- **Problem**
Find out how many lines of the listing below include "time" and report only that number.

- **Records shown**
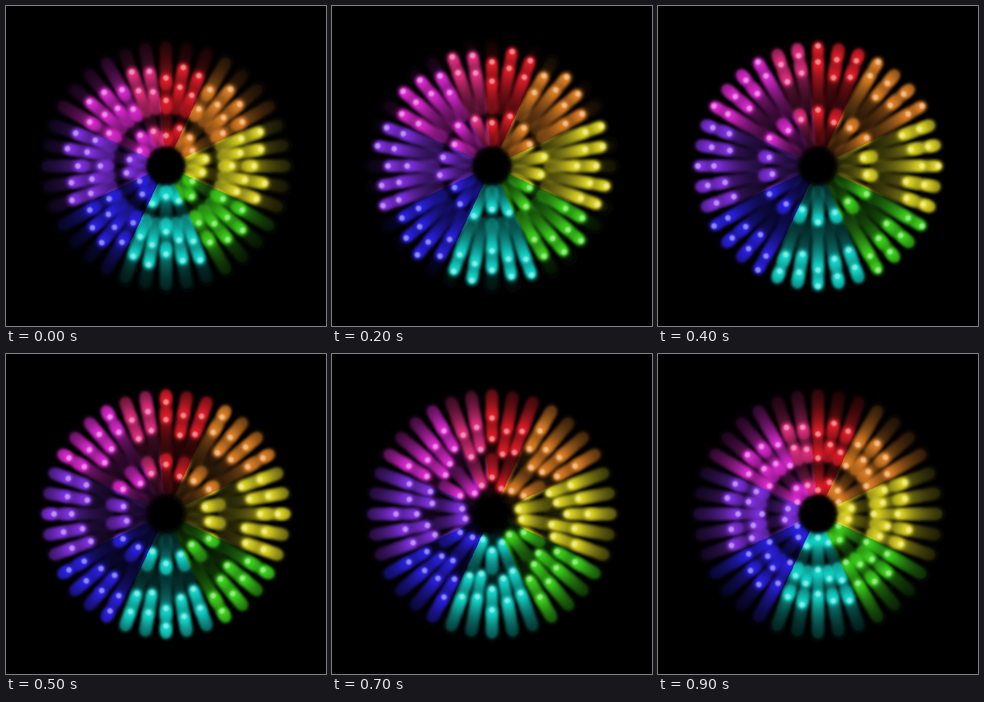
An HTML page with a canvas that plays this animation: 400x400 px, repeating every 1 s.

```html
<!DOCTYPE html>
<html lang="en">
<head>
<meta charset="utf-8">
<title>Pulsing colour wheel</title>
<style>
  html, body { margin: 0; width: 100%; height: 100%; overflow: hidden; background: #000; }
  canvas { display: block; width: 400px; height: 400px; }
</style>
</head>
<body>
<canvas id="stage" width="400" height="400"></canvas>
<script>
const LOOP = 1000, HOLD = 100, STEP = 20, TRAIL = 900, DECAY = 320;
const SIZE = 400, MID = 200, WIDE = 24, GLOW = 11, CORE = 5;
const PEAKS = [400, 250, 300];
const OUTER = [[70, 130], [100, 150]];
const INNER = [[30, 70]];

// colour and the angle in degrees, clockwise from the top, where it ends
const SECTORS = [
  ['#e01c28', 25], ['#e08024', 65], ['#e0d824', 115], ['#3cd41c', 155], ['#14dace', 205],
  ['#2a20e4', 245], ['#8230e4', 295], ['#dc28d0', 335], ['#e42e80', 355], ['#e01c28', 360]
];

function makeCanvas(w, h) {
  const c = document.createElement('canvas');
  c.width = w;
  c.height = h;
  return c;
}

function makeDot(radius, stops) {
  const c = makeCanvas(radius * 2, radius * 2), g = c.getContext('2d');
  const fill = g.createRadialGradient(radius, radius, 0, radius, radius, radius);
  for (const [at, alpha] of stops) fill.addColorStop(at, `rgba(255,255,255,${alpha})`);
  g.fillStyle = fill;
  g.fillRect(0, 0, radius * 2, radius * 2);
  return c;
}

const glow = makeDot(GLOW, [[0, 1], [0.35, 0.7], [0.6, 0.22], [0.8, 0.06], [1, 0]]);
const core = makeDot(CORE, [[0, 0.52], [0.5, 0.42], [0.8, 0.1], [1, 0]]);
const ctx = document.getElementById('stage').getContext('2d');

const wheel = ctx.createConicGradient(-Math.PI / 2, MID, MID);
let from = 0;
for (const [colour, end] of SECTORS) {
  wheel.addColorStop(from / 360, colour);
  wheel.addColorStop(end / 360, colour);
  from = end;
}

// triangle wave: 1 at the peak time, 0 half a loop later
function wave(time, peak) {
  const p = (((time - peak) / LOOP) % 1 + 1) % 1;
  return Math.abs(1 - 2 * p);
}

function radii(ranges, time, peak) {
  const k = wave(time, peak);
  return ranges.map(([lo, hi]) => lo + (hi - lo) * k);
}

const strips = [OUTER, INNER].map(ranges => PEAKS.map(peak =>
  ({ ranges, peak, canvas: makeCanvas(WIDE, 170) })));

// one spoke with its fading trail, radius growing downwards
function drawStrip({ ranges, peak, canvas }, time) {
  const g = canvas.getContext('2d');
  const fade = 1 - Math.exp(-STEP / DECAY);
  g.fillStyle = '#000';
  g.fillRect(0, 0, WIDE, canvas.height);
  for (let age = TRAIL; age >= 0; age -= STEP) {
    g.globalAlpha = fade;
    g.fillRect(0, 0, WIDE, canvas.height);
    g.globalAlpha = 1;
    for (const r of radii(ranges, time - age, peak)) {
      g.drawImage(glow, WIDE / 2 - GLOW, r - GLOW);
    }
  }
}

function eachSpoke(paint) {
  strips.forEach((set, ring) => {
    const count = ring ? 18 : 36;
    for (let i = 0; i < count; i++) {
      ctx.save();
      ctx.translate(MID, MID);
      ctx.rotate(Math.PI + i * 2 * Math.PI / count);
      paint(set[i % 3]);
      ctx.restore();
    }
  });
}

function render(time) {
  strips.flat().forEach(s => drawStrip(s, time));

  ctx.globalCompositeOperation = 'source-over';
  ctx.fillStyle = '#000';
  ctx.fillRect(0, 0, SIZE, SIZE);

  ctx.globalCompositeOperation = 'screen';
  eachSpoke(s => ctx.drawImage(s.canvas, -WIDE / 2, 0));

  ctx.globalCompositeOperation = 'multiply';
  ctx.fillStyle = wheel;
  ctx.fillRect(0, 0, SIZE, SIZE);

  ctx.globalCompositeOperation = 'source-over';
  eachSpoke(s => {
    for (const r of radii(s.ranges, time, s.peak)) ctx.drawImage(core, -CORE, r - CORE);
  });
}

const start = performance.now();
let shown = -1;

function tick() {
  const time = Math.floor((performance.now() - start) % LOOP / HOLD) * HOLD;
  if (time !== shown) render(shown = time);
  requestAnimationFrame(tick);
}
tick();
</script>
</body>
</html>
```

- **Answer section**
12